• Data items
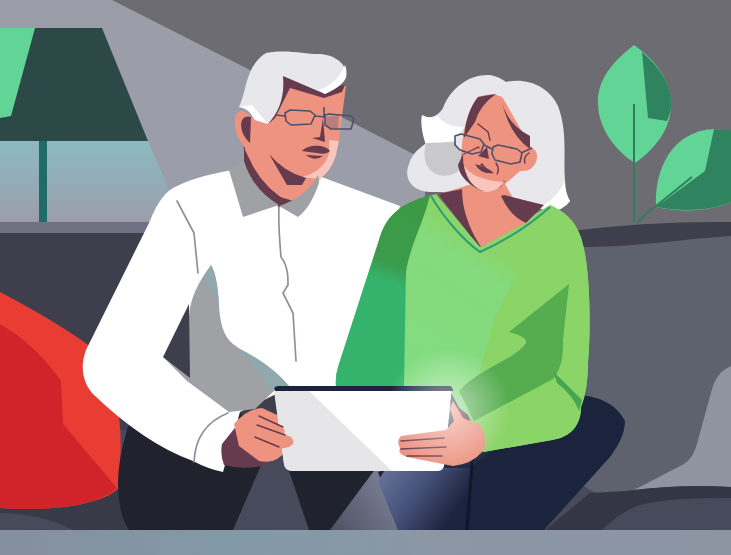
<!DOCTYPE html>
<html lang="en">
<head>
<meta charset="utf-8">
<title>Couple on a sofa with a tablet</title>
<style>
:root {
  --wall: #6d6c73; --beam: #9b9da9; --sofa: #3e3e4c; --sofa-edge: #6f7082;
  --cushion: #5d626c; --seat: #474a5a; --floor: #8995a3;
  --shade: #2c4947; --mint: #62d596; --leaf-dark: #30835f; --stem: #2f7d5c;
  --red: #e93d34; --red-dark: #d0232a;
  --skin: #ed9380; --skin-light: #f9c6bd; --skin-dark: #653b4d;
  --hair: #e8e7eb; --hair-shade: #c9c8cb; --white: #fff; --shirt-shade: #a0a1a5;
  --lime: #8bd468; --green: #55ad50; --green-deep: #3c9a46; --teal: #35b36c;
  --navy: #1b233d; --ink: #20232e; --line: #8f9098; --frame: #4c5066;
}
html, body { margin: 0; overflow: hidden; }
.illustration { display: block; width: 731px; height: 555px; }
.wall { fill: var(--wall); } .beam { fill: var(--beam); }
.sofa { fill: var(--sofa); } .sofa-edge { fill: var(--sofa-edge); }
.cushion { fill: var(--cushion); } .seat { fill: var(--seat); } .floor { fill: var(--floor); }
.shade { fill: var(--shade); } .mint { fill: var(--mint); } .leaf-dark { fill: var(--leaf-dark); }
.stem { fill: none; stroke: var(--stem); stroke-width: 2; }
.red { fill: var(--red); } .red-dark { fill: var(--red-dark); }
.skin { fill: var(--skin); } .skin-light { fill: var(--skin-light); } .skin-dark { fill: var(--skin-dark); }
.hair { fill: var(--hair); } .hair-shade { fill: var(--hair-shade); }
.white { fill: var(--white); } .shirt-shade { fill: var(--shirt-shade); }
.green { fill: var(--green); } .navy { fill: var(--navy); } .ink { fill: var(--ink); }
.crease { fill: none; stroke: var(--line); stroke-width: 1.7; stroke-linecap: round; }
.glasses { fill: none; stroke: var(--frame); stroke-width: 1.6; stroke-linejoin: round; }
.detail { fill: none; stroke: var(--skin-dark); stroke-width: 1.4; stroke-linecap: round; }
</style>
</head>
<body>
<svg class="illustration" viewBox="0 0 731 555" role="img" aria-label="An older couple sit on a sofa and look at a tablet together">
  <defs>
    <linearGradient id="lamp-glow" x1="0" y1="0" x2="0" y2="1">
      <stop offset="0" stop-color="#8db9c0"/><stop offset=".55" stop-color="#94abb7"/><stop offset="1" stop-color="#9b9da9"/>
    </linearGradient>
    <linearGradient id="sweater" gradientUnits="userSpaceOnUse" x1="420" y1="370" x2="500" y2="250">
      <stop offset="0" stop-color="#82dc7f"/><stop offset=".8" stop-color="#84da7c"/><stop offset="1" stop-color="#8bd468"/>
    </linearGradient>
    <linearGradient id="sleeve" gradientUnits="userSpaceOnUse" x1="410" y1="210" x2="370" y2="330">
      <stop offset="0" stop-color="#3c9a46"/><stop offset=".45" stop-color="#3b9c4c"/><stop offset=".6" stop-color="#35b36c"/><stop offset="1" stop-color="#35b36c"/>
    </linearGradient>
    <radialGradient id="screen-light" gradientUnits="userSpaceOnUse" cx="448" cy="410" r="62">
      <stop offset="0" stop-color="#fff" stop-opacity=".6"/><stop offset="1" stop-color="#fff" stop-opacity="0"/>
    </radialGradient>
    <linearGradient id="leg-glow" gradientUnits="userSpaceOnUse" x1="380" y1="470" x2="450" y2="520">
      <stop offset="0" stop-color="#68739c"/><stop offset=".5" stop-color="#465179"/><stop offset="1" stop-color="#1b233d"/>
    </linearGradient>
    <linearGradient id="gap-glow" gradientUnits="userSpaceOnUse" x1="320" y1="530" x2="390" y2="480">
      <stop offset="0" stop-color="#484c5d"/><stop offset="1" stop-color="#7b8096"/>
    </linearGradient>
    <linearGradient id="floor-tint" x1="0" y1="0" x2="1" y2="0">
      <stop offset="0" stop-color="#858f9e"/><stop offset=".3" stop-color="#8299a8"/><stop offset=".6" stop-color="#8b97a5"/><stop offset="1" stop-color="#8c94a2"/>
    </linearGradient>
  </defs>

  <g id="room">
    <rect class="wall" width="731" height="555"/>
    <path class="beam" d="M0 0H112L250 70L425 160V230H0Z"/>
    <path fill="url(#lamp-glow)" d="M0 141H148L183 222H0Z"/>
    <rect x="39" y="141" width="8" height="82" fill="#206a69"/>
    <path class="shade" d="M0 28H102L148 141H0Z"/>
    <path class="mint" d="M0 28H35L11 116L0 118Z"/>
  </g>

  <g id="plant">
    <path class="mint" d="M634 45C607 66 597 84 598 105C599 130 617 152 635 163C656 148 671 129 671 104C670 81 658 62 634 45Z"/>
    <path class="leaf-dark" d="M642 52C662 69 671 86 671 104C671 111 669 116 667 121L648 118Z"/>
    <path class="mint" d="M656 207C654 169 672 131 714 129L731 131V202C710 211 683 213 656 207Z"/>
    <path class="leaf-dark" d="M714 129L731 130V202C710 211 683 212 656 207L705 171Z"/>
    <path class="stem" d="M634 104V223M637 223C643 218 648 211 656 206L692 177"/>
  </g>

  <g id="sofa">
    <rect class="sofa-edge" y="222" width="220" height="14"/>
    <path class="sofa" d="M0 233H400L570 231Q650 221 731 222V530H0Z"/>
    <path class="cushion" d="M560 246C620 250 670 240 731 236V492L560 494Z"/>
    <path fill="#9093a0" d="M731 366C720 371 715 379 712 389L698 440Q694 458 684 464L632 491H731Z"/>
    <path class="seat" d="M120 430H480L600 495Q660 484 731 487V530H120Z"/>
    <path fill="#353645" d="M590 493L626 491Q612 507 602 530H545ZM626 491Q680 484 731 487V498Q670 497 640 505Q620 512 602 530H590Z"/>
    <path fill="#393a48" d="M0 508C40 511 76 506 121 487L130 530H0Z"/>
    <path class="seat" d="M0 513Q42 514 73 530H0Z"/>
  </g>

  <g id="red-pillow">
    <path class="red" d="M0 292C32 309 67 328 100 354C123 391 123 450 118 489C100 505 50 512 0 508Z"/>
    <path class="red-dark" d="M0 324Q35 344 61 381L63 424L117 488C100 505 50 512 0 508Z"/>
  </g>

  <g id="trousers">
    <path class="ink" d="M128 427C120 452 116 478 119 499Q121 518 129 530H233L262 463L240 412L150 400Z"/>
    <path class="ink" d="M286 462H388L331 530H309Z"/>
    <path fill="url(#gap-glow)" d="M376 468H392L382 480L402 530H330Z"/>
    <path class="navy" d="M570 394C603 395 618 407 625 421C625 434 618 446 610 457L544 530H398L378 472L480 440Z"/>
    <path fill="url(#leg-glow)" d="M386 468H470L468 530H398L378 481Z"/>
    <path fill="none" stroke="#10172c" stroke-width="3" d="M473 450L467 530"/>
  </g>

  <g id="man">
    <g id="shirt">
      <path class="white" d="M232 170C204 175 186 181 173 188C161 195 155 209 149 223L86 350C79 368 84 384 93 394C126 426 160 449 193 461Q208 469 223 472L240 412L280 392H345L400 206L319 176L290 210Z"/>
      <path class="shirt-shade" d="M211 265C198 283 190 298 189 317V375L163 357L187 381L229 412L255 409L275 390L285 387C270 366 246 354 233 344C212 327 224 286 211 265Z"/>
      <path class="sofa" d="M189 304L163 357L190 378Z"/>
      <path fill="#8fa9ae" d="M211 265L204 280Q214 290 219 311Q219 283 211 265ZM236 347Q256 365 270 389L290 387Q270 363 236 347Z"/>
      <path class="crease" d="M279 206C278 225 280 244 281 257C288 266 288 277 288 285L283 293L293 313L296 361M177 201L194 233L198 273M194 462C195 437 208 421 228 413"/>
    </g>
    <path class="skin-dark" d="M243 140L247 181L279 207L303 203V150Z"/>
    <path class="skin" d="M252 118C236 99 229 123 240 141L245 148V162Q258 187 280 197L304 204L322 176L339 140L346 86L283 74L272 122Z"/>
    <path class="skin-dark" d="M244 148V165Q255 188 280 206L290 203Q262 187 250 160ZM269 154L287 185H302L306 178Q284 172 269 154ZM251 117C238 113 238 133 250 143Z"/>
    <path class="skin-light" d="M329 140L339 141L336 155Q331 172 319 179L303 177Q325 170 329 153Z"/>
    <path class="shirt-shade" d="M229 170L244 161Q253 190 279 205L243 217ZM279 206Q306 197 318 175L319 183Q311 207 298 217Z"/>
    <path class="skin-dark" d="M282 75L330 86L345 85L342 92L324 98L290 88L275 118L268 124Z"/>
    <path class="hair" d="M239 107C247 91 245 66 266 53C287 49 304 54 318 54C336 54 349 66 346 78C342 87 331 88 325 94L283 76C285 99 278 113 268 124L255 120C250 112 246 107 239 107Z"/>
    <path class="white" d="M239 107L252 105L268 124L255 120Q249 108 239 107ZM345 65Q352 83 325 94L319 90Q337 84 345 65Z"/>
    <path class="skin-dark" d="M302 151C308 144 325 144 330 151Q326 155 317 153Q308 152 302 151ZM306 155L323 156Q315 162 306 155ZM312 138L325 142L323 118L320 137Z"/>
    <path class="glasses" d="M275 115L285 116M285 113L290 110L310 111L315 115L311 124L291 125L286 121ZM315 116L325 117M325 115L329 114L351 116L354 119L351 129L331 129L325 125ZM324 107V118"/>
    <path fill="#5b5c70" opacity=".35" d="M325 117L339 115L338 129L331 129L325 125Z"/>
  </g>

  <g id="woman">
    <g id="hair-back">
      <path class="hair" d="M422 115C427 119 437 118 443 108C451 87 470 74 490 75Q500 77 506 82C526 77 549 86 558 106C568 133 563 157 565 181Q565 193 570 201Q563 211 549 211L520 204L490 192H430C412 191 403 179 409 164C413 151 421 148 426 143Q420 128 422 115Z"/>
      <path class="white" d="M422 115Q430 120 438 116Q446 128 464 127L454 141L426 145Q420 128 422 115ZM565 181Q565 193 570 201Q563 211 549 211L539 207Q556 200 565 181Z"/>
      <path class="hair-shade" d="M426 143L455 142L466 163Q455 179 438 175Q420 167 426 143Z"/>
    </g>
    <g id="sweater-shape">
      <path fill="url(#sweater)" d="M436 194L480 247L550 205C572 215 580 229 584 249C590 276 591 330 588 362Q588 390 581 407C581 425 571 437 552 440L483 452L455 400L448 387H336Q335 376 338 367L379 240C386 216 399 204 436 194Z"/>
      <path fill="#8bd468" d="M534 242L550 205C572 215 580 229 584 249C590 276 591 330 588 362Q588 390 581 407C581 425 571 437 552 440L483 452L466 418L495 317Z"/>
      <path fill="url(#sleeve)" d="M379 240C386 216 399 204 430 195C424 222 410 245 406 272L404 387H336Q335 376 338 367Z"/>
      <path class="green" d="M569 284L509 332Q528 337 526 343C516 359 478 369 459 391L474 421L553 379Q564 366 563 340Z"/>
      <path fill="#46a750" d="M553 371L582 400L579 411Q573 395 557 383Z"/>
    </g>
    <path class="skin" d="M463 135C466 119 472 103 478 97Q493 91 503 98L530 146Q540 152 536 162Q532 172 520 171L505 184L527 222L481 247L438 194Q468 186 478 181Q460 172 461 154Z"/>
    <path class="skin-dark" d="M438 194L462 189Q462 218 481 247L470 235ZM504 195Q523 200 544 205L526 223Q510 216 501 196ZM501 97Q505 123 530 136V149Q508 134 501 97Z"/>
    <path class="skin-dark" d="M478 97L496 94Q480 105 475 122L464 138Q466 112 478 97ZM463 154L479 146L482 163Q493 178 505 181Q500 192 482 191Q460 181 458 165Z"/>
    <path class="skin" d="M463 155L478 148L490 154L480 165L498 174L506 184Q490 190 473 181Q462 171 463 155Z"/>
    <path class="skin-light" d="M464 166Q474 180 503 182Q500 191 486 192Q468 187 464 166Z"/>
    <path class="skin-dark" d="M475 164Q487 167 494 173Q481 175 475 164ZM487 147L478 156L489 159Z"/>
    <path class="detail" d="M478 124L488 132L490 140M496 163Q500 169 497 174M529 153Q523 157 525 163"/>
    <path class="glasses" d="M455 136L461 134L480 139L484 144L481 152L472 154L460 150L455 145ZM484 145L492 149M493 147L498 145L517 149L522 153L520 162L511 164L495 160L492 154ZM521 153L532 148"/>
    <path fill="none" stroke="#2f9b76" stroke-width="2" d="M431 196C444 218 463 240 480 252Q520 234 550 207"/>
  </g>

  <g id="tablet">
    <path class="skin-dark" d="M222 444L238 424L270 455L262 466Q242 470 224 465Q220 455 222 444Z"/>
    <path class="skin" d="M234 424Q246 409 262 408L288 420L284 431Q296 435 294 445Q286 450 281 456Q271 464 259 461L239 446Z"/>
    <path class="white" d="M274 387H452L444 466Q443 471 437 471H293Q285 471 284 464Z"/>
    <path fill="#e6e5e8" d="M274 391L307 389L392 471H293Q285 471 284 464Z"/>
    <path class="navy" d="M274 388Q275 386 279 386H450Q453 387 453 391H275Z"/>
    <path class="skin" d="M250 417L278 424Q287 429 284 434L291 437Q297 443 289 447L280 449Q283 458 272 461L255 452Z"/>
    <path class="detail" d="M259 416L283 427M257 425L285 435M255 437L279 447"/>
    <path class="skin-dark" d="M450 400L468 415L474 429L455 426Z"/>
    <path class="skin" d="M453 401L463 418L480 425Q489 442 482 452Q472 464 453 466L407 457Q397 454 400 448Q396 441 401 436L446 430L454 421L450 408Z"/>
    <path class="detail" d="M401 441L444 438M401 449L446 447M407 456L442 456"/>
    <circle cx="448" cy="410" r="62" fill="url(#screen-light)"/>
  </g>

  <rect id="floor" y="530" width="731" height="25" fill="url(#floor-tint)"/>
</svg>
</body>
</html>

• WORK TASK
Using the records above, report each line with the string "linecap".

• YOUR SOLUTION
.crease { fill: none; stroke: var(--line); stroke-width: 1.7; stroke-linecap: round; }
.detail { fill: none; stroke: var(--skin-dark); stroke-width: 1.4; stroke-linecap: round; }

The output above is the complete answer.